[Task inputs]
————————

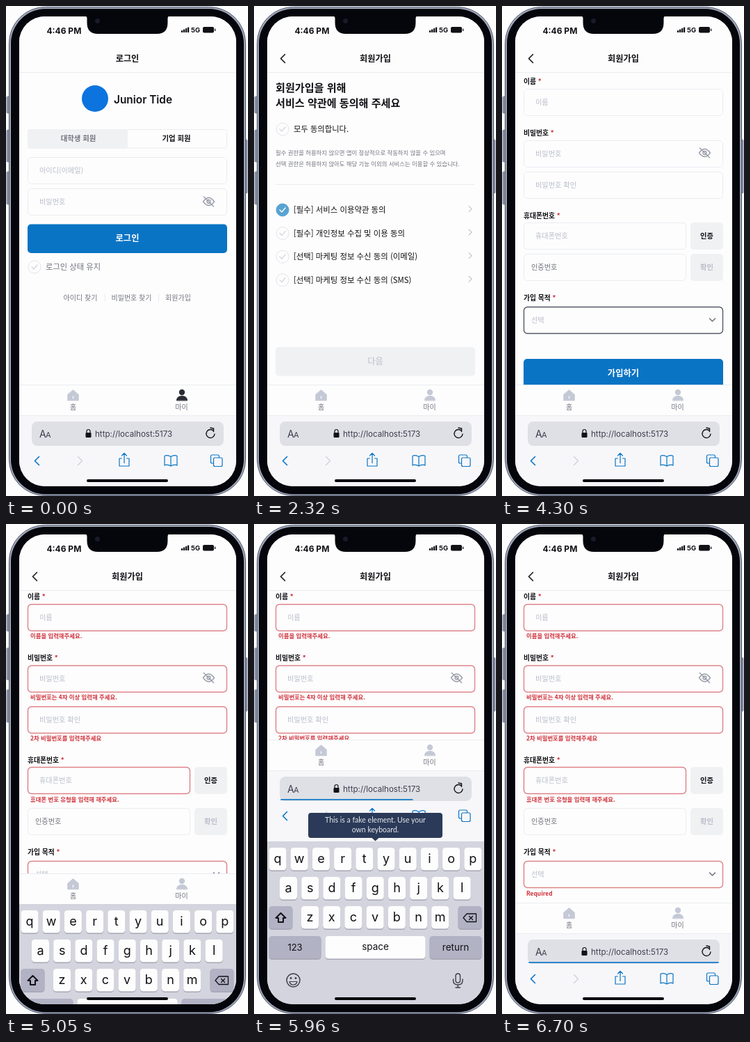
Write an HTML page that moves like this. It is 348 px wide and 704 px high and loops after 7.28 s.

```html
<!DOCTYPE html>
<html lang="ko">
<head>
<meta charset="utf-8">
<style>
html, body { margin: 0; width: 100%; height: 100%; overflow: hidden; background: #fdfdfd; }
svg { display: block; width: 348px; height: 704px; }
text { font-family: 'Noto Sans CJK KR', 'Noto Sans CJK', sans-serif; white-space: pre; }
.latin { font-family: Inter, sans-serif; }
.tip { font-family: Lato, sans-serif; }
</style>
</head>
<body>
<svg id="stage" viewBox="0 0 348 704"></svg>
<script>
const LOOP = 7280, TICK = 82.73;
const INK = '#111116', PAPER = '#fdfdfd', BLUE = '#0a74c4', MUTED = '#72747f',
  HINT = '#b9bdcb', PALE = '#eff1f3', LINE = '#eaecf1', RED = '#d0303a', DARK = '#555866',
  EDGE = '#dd8288', GLYPH = '#3c3f4c', ICON = '#c5c9d6';

const clamp = v => Math.max(0, Math.min(1, v));
const smooth = v => (v = clamp(v), v * v * (3 - 2 * v));
const easeOut = v => 1 - Math.pow(1 - clamp(v), 2.5);

// Drawing helpers; text is centred vertically on y
const text = (x, y, size, str, fill = INK, weight = 400, anchor = 'start', cls = '') =>
  `<text x="${x}" y="${y + size * .36}" font-size="${size}" fill="${fill}" font-weight="${weight}" text-anchor="${anchor}" class="${cls}">${str}</text>`;
const mid = (x, y, size, str, fill, weight, cls) => text(x, y, size, str, fill, weight, 'middle', cls);
const rect = (x, y, w, h, r, fill, stroke = 'none', sw = 1) =>
  `<rect x="${x}" y="${y}" width="${w}" height="${h}" rx="${r}" fill="${fill}" stroke="${stroke}" stroke-width="${sw}"/>`;
const path = (d, stroke, w = 1.3, fill = 'none') =>
  `<path d="${d}" stroke="${stroke}" stroke-width="${w}" fill="${fill}" stroke-linecap="round" stroke-linejoin="round"/>`;
const circle = (x, y, r, fill, stroke = 'none', w = 1) =>
  `<circle cx="${x}" cy="${y}" r="${r}" fill="${fill}" stroke="${stroke}" stroke-width="${w}"/>`;
const group = (x, y, body, extra = '') => `<g transform="translate(${x} ${y})" ${extra}>${body}</g>`;

const button = (y, label, fill = BLUE, ink = '#ffffff') =>
  rect(31, y, 287, 41.5, 5, fill) + mid(174.5, y + 20.5, 12.3, label, ink, 700);
const field = (y, hint, border = LINE, w = 286, x = 48, ink = HINT) =>
  rect(31.5, y + .5, w, 38, 5, PAPER, border, border === LINE ? 1 : 1.4) + text(x, y + 19.5, 10.2, hint, ink);
const check = (y, on) => circle(41, y, 9, on ? '#58a3d2' : 'none', on ? '#58a3d2' : '#e2e4ea') +
  path(`M37 ${y}l3 3l5 -6`, on ? '#ffffff' : '#d5d8e0', 1.4);
const eye = y => group(291.5, y,
  path('M-8 0Q-4 -5.5 0 -5.5Q4 -5.5 8 0Q4 5.5 0 5.5Q-4 5.5 -8 0ZM-7 -7L7 7', '#999ca8', 1.4) +
  circle(0, 0, 2.5, 'none', '#999ca8', 1.3));

function login() {
  return circle(128, 133, 19, '#0d73de') +
    text(155, 134, 15.4, 'Junior Tide', INK, 600, 'start', 'latin') +
    rect(31.5, 177.5, 286, 26.5, 3, PAPER, LINE) + rect(31, 177, 144, 27.5, 3, PALE) +
    mid(104, 190, 10.4, '대학생 회원', MUTED, 700) + mid(245, 190, 10.4, '기업 회원', INK, 700) +
    field(217, '아이디(이메일)') + field(262, '비밀번호') + eye(281) +
    button(313.5, '로그인') + check(375) + text(57, 375, 11.3, '로그인 상태 유지', MUTED) +
    mid(107, 419, 10, '아이디 찾기', MUTED) + mid(180.5, 419, 10, '비밀번호 찾기', MUTED) +
    mid(247.5, 419, 10, '회원가입', MUTED) + path('M142.5 414v10M219.5 414v10', LINE, 1);
}

function terms(k) {
  const all = k >= 33;
  const items = ['[필수] 서비스 이용약관 동의', '[필수] 개인정보 수집 및 이용 동의',
    '[선택] 마케팅 정보 수신 동의 (이메일)', '[선택] 마케팅 정보 수신 동의 (SMS)'];
  return text(31, 118, 15.1, '회원가입을 위해', INK, 700) +
    text(31, 140, 15.1, '서비스 약관에 동의해 주세요', INK, 700) +
    check(177, all) + text(57, 177, 11.3, '모두 동의합니다.', INK, 500) +
    text(31, 211, 8.4, '필수 권한을 허용하지 않으면 앱이 정상적으로 작동하지 않을 수 있으며', MUTED) +
    text(31, 227, 8.4, '선택 권한은 허용하지 않아도 해당 기능 이외의 서비스는 이용할 수 있습니다.', MUTED) +
    path('M31 256.5H317', LINE, 1) +
    items.map((s, i) => {
      const y = 293 + 33.6 * i;
      return check(y, all || (i === 0 && k >= 28)) + text(57, y, 11.4, s, INK, 500) +
        path(`M309 ${y - 5.5}l4 4l-4 4`, '#a2a5b0', 1);
    }).join('') +
    (all ? button(490, '다음') : button(490, '다음', PALE, '#cdd0d9'));
}

// Each error message pushes the rest of the form down
function form(err, pressed) {
  const gap = err ? 14 : 0;
  const edge = err ? EDGE : LINE;
  const label = (y, s) => text(31, y, 9.8, `${s} <tspan fill="${RED}">*</tspan>`, INK, 700);
  const note = (y, s) => err ? text(35, y, 8.4, s, RED, 700) : '';
  const side = (y, s, ink) => rect(271, y, 47, 39, 5, PALE) + mid(294.5, y + 19.5, 10.3, s, ink, 700);
  const at = (y, n) => y + gap * n;
  return label(114, '아이디(이메일)') + field(125, '아이디(이메일)', edge) +
    note(172, '아이디를 입력해주세요.') +
    label(at(187, 1), '이름') + field(at(198, 1), '이름', edge) +
    note(at(244, 1), '이름을 입력해주세요.') +
    label(at(261, 2), '비밀번호') + field(at(272, 2), '비밀번호', edge) + eye(at(290, 2)) +
    note(at(318, 2), '비밀번호는 4자 이상 입력해 주세요.') +
    field(at(317, 3), '비밀번호 확인', edge) +
    note(at(363, 3), '2차 비밀번호를 입력해주세요') +
    label(at(380, 4), '휴대폰번호') + field(at(390, 4), '휴대폰번호', edge, 233) +
    side(at(390, 4), '인증', INK) + note(at(437, 4), '휴대폰 번호 유형을 입력해 해주세요.') +
    field(at(435, 5), '인증번호', LINE, 233, 42, MUTED) + side(at(435, 5), '확인', HINT) +
    label(at(498, 5), '가입 목적') + field(at(511, 5), '선택', err ? EDGE : DARK, 286, 42) +
    path(`M298.5 ${at(528, 5)}l4 4l4 -4`, MUTED, 1.6) + note(at(558, 5), 'Required') +
    button(at(586, 6), '가입하기', pressed ? '#09639f' : BLUE);
}

function header(first) {
  return rect(19, 15, 312, 81, 0, PAPER) + path('M19 95.5H331', LINE, 1) +
    mid(174.5, 76, 12.2, first ? '로그인' : '회원가입', INK, 700) +
    (first ? '' : path('M44.5 69.5l-6 6l6 6', INK, 1.5));
}

function nav(y, mine) {
  const ink = mine ? '#2a2c36' : ICON;
  return group(0, y, rect(19, 0, 312, 44, 0, PAPER) + path('M19 .5H331', LINE, 1) +
    path('M89 14.5L96.5 8L104 14.5V22.5H89Z', ICON, 1.5, ICON) + path('M96.5 17v2.5', PAPER, 1.3) +
    mid(96.5, 32.5, 10, '홈', MUTED, 500) +
    circle(253, 11, 4.2, ink) + path('M245.5 22.5Q245.5 16.5 253 16.5Q260.5 16.5 260.5 22.5Z', ink, 1, ink) +
    mid(252.5, 32.5, 10, '마이', MUTED, 500));
}

function browserBar(y, loaded) {
  return group(0, y, rect(19, 0, 312, 200, 0, '#f7f7fa') + path('M19 .5H331', LINE, 1) +
    rect(37, 9, 276, 35, 8, '#dfe0e6') +
    (loaded ? path(`M39 42h${272 * loaded}`, '#2b86cc', 1.8) : '') +
    text(48, 27, 14, 'A', GLYPH, 400, 'start', 'latin') + text(57, 28, 11, 'A', GLYPH, 400, 'start', 'latin') +
    rect(114.5, 25, 8, 7, 1.2, INK) + path('M116 25v-2a2.5 2.5 0 0 1 5 0v2', INK, 1.2) +
    text(128, 27, 11.6, 'http://localhost:5173', GLYPH, 400, 'start', 'latin') +
    path('M298.5 22.5A6 6 0 1 0 300 27M294 18l4.500 1v4.500', INK, 1.4) +
    path('M47.5 59.5l-6 6l6 6', BLUE, 1.6) + path('M103.5 59.5l6 6l-6 6', '#d3d6de', 1.6) +
    path('M166.5 62h-3.5v11h14v-11h-3.5M170 68.5V55M166.5 58l3.5 -3.5l3.5 3.5', BLUE, 1.2) +
    path('M237 59.5Q232 56.5 228 58.5V72Q232 70 237 73Q242 70 246 72V58.5Q242 56.5 237 59.5V73', BLUE, 1.2) +
    path('M298 69h-1.5q-2 0 -2 -2v-8q0 -2 2 -2h8q2 0 2 2v1.5', BLUE, 1.2) +
    rect(298.5, 61, 12.5, 12.5, 2, 'none', BLUE, 1.2));
}

function keyboard(y) {
  const key = (x, ky, w, fill = PAPER) => rect(x, ky + 1, w, 33, 4.5, '#a5a6b4') + rect(x, ky, w, 32.5, 4.5, fill);
  const grey = '#b1b2c4';
  const rows = [['qwertyuiop', 34, 9], ['asdfghjkl', 49.5, 51], ['zxcvbnm', 80.5, 93]];
  return group(0, y, rect(19, 0, 312, 250, 0, '#d4d4de') +
    rows.map(([keys, x, ky]) => [...keys].map((c, i) =>
      key(x + 31.2 * i - 12.5, ky, 25) + mid(x + 31.2 * i, ky + 16, 18, c, INK, 400, 'latin')).join('')).join('') +
    key(21.5, 93, 34, grey) + key(293.5, 93, 34, grey) +
    path('M38.5 103l-7 7h3.5v6h7v-6h3.5Z', INK, 2) +
    path('M306 104h13.5v11.5h-13.5l-5 -5.75ZM309.5 107.5l5 5M314.5 107.5l-5 5', INK, 1.3) +
    key(21.5, 136, 75, grey) + key(102.5, 136, 144) + key(252.5, 136, 75, grey) +
    mid(59, 152, 13, '123', INK, 400, 'latin') + mid(174.5, 151, 13.5, 'space', INK, 400, 'latin') +
    mid(290, 152, 13.5, 'return', INK, 400, 'latin') +
    circle(56.5, 199.5, 9.5, 'none', GLYPH, 1.5) + circle(53, 196.5, 1.4, GLYPH) + circle(60, 196.5, 1.4, GLYPH) +
    path('M51 201.5h11q-1 4.5 -5.5 4.5t-5.5 -4.5Z', GLYPH, 1.2) +
    rect(290, 190, 6.5, 13, 3.25, 'none', GLYPH, 1.4) +
    path('M286.5 198v2q0 6 6.75 6t6.75 -6v-2M293.25 206v4M290 210h6.5', GLYPH, 1.4));
}

const tip = (y, alpha) => group(0, y,
  rect(78, -41, 193, 36, 4, '#2b3a58') + path('M169.5 -5h10l-5 4.5Z', 'none', 0, '#2b3a58') +
  mid(174.5, -30.5, 10.5, 'This is a fake element. Use your', '#e6e8ee', 400, 'tip') +
  mid(174.5, -16.5, 10.5, 'own keyboard.', '#e6e8ee', 400, 'tip'), `opacity="${alpha}"`);

const phone = [[1, 130, 24], [1, 178, 46], [1, 238, 47], [343, 192, 77]]
  .map(([x, y, h]) => rect(x, y, 4, h, 1.5, '#8f95a8', '#5f667c', .6)).join('') +
  rect(4.5, 1.5, 340, 702, 52, '#a3a9ba', '#4d556c') + rect(7, 4, 335, 697.5, 50, '#05060c') +
  '<clipPath id="screen"><rect x="19" y="15" width="312" height="675" rx="37"/></clipPath>';

const status = path('M112 14H237Q232.5 14 232.5 18V24Q232.5 40 217 40H132Q116.5 40 116.5 24V18Q116.5 14 112 14Z', 'none', 0, '#05060c') +
  circle(131.5, 21.5, 3.5, '#171a28') +
  text(58.5, 36, 12, '4:46 PM', INK, 700, 'start', 'latin') +
  [3, 4.5, 6, 7.5].map((h, i) => rect(252 + 3 * i, 38 - h, 2.2, h, .5, INK)).join('') +
  text(266, 34.5, 9.5, '5G', INK, 700, 'start', 'latin') +
  rect(283, 30, 16, 8.5, 2, INK) + rect(300, 32.5, 1.3, 3.5, .6, INK) +
  rect(116, 680, 117, 4, 2, '#05060c');

function scene(k) {
  const first = k < 8, err = k >= 61, closing = k >= 72;
  const scroll = err ? 97 : 158 * smooth((k - 49) / 6);
  const board = closing ? 456 + 248 * easeOut((k - 72) / 3) : 704 - 248 * easeOut((k - 60) / 3);
  const bar = closing ? Math.min(588, board - 102) : 588;
  const navY = Math.min(bar, board) - 44;
  const tipAlpha = clamp((k - 66) / 3) * clamp(75 - k);
  const loaded = closing ? 1 - .034 * (81 - Math.min(k, 81)) : 0;
  const page = first ? login() : k < 41 ? terms(k) : group(0, -scroll, form(err, k >= 59));
  return phone + `<g clip-path="url(#screen)">` + rect(19, 15, 312, 675, 0, PAPER) + page +
    header(first) + nav(navY, first) + browserBar(bar, loaded) +
    (board < 704 ? keyboard(board) : '') + (tipAlpha ? tip(board, tipAlpha) : '') + '</g>' + status;
}

const stage = document.getElementById('stage');
const start = performance.now();
let shown = -1;
function draw() {
  const t = (performance.now() - start) % LOOP;
  const k = Math.floor((t + 5) / TICK) % 88;
  if (k !== shown) stage.innerHTML = scene(shown = k);
  requestAnimationFrame(draw);
}
draw();
</script>
</body>
</html>
```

————————

Only lines with the word "check" belong in the answer; copy each of them from the material above.

const check = (y, on) => circle(41, y, 9, on ? '#58a3d2' : 'none', on ? '#58a3d2' : '#e2e4ea') +
    button(313.5, '로그인') + check(375) + text(57, 375, 11.3, '로그인 상태 유지', MUTED) +
    check(177, all) + text(57, 177, 11.3, '모두 동의합니다.', INK, 500) +
      return check(y, all || (i === 0 && k >= 28)) + text(57, y, 11.4, s, INK, 500) +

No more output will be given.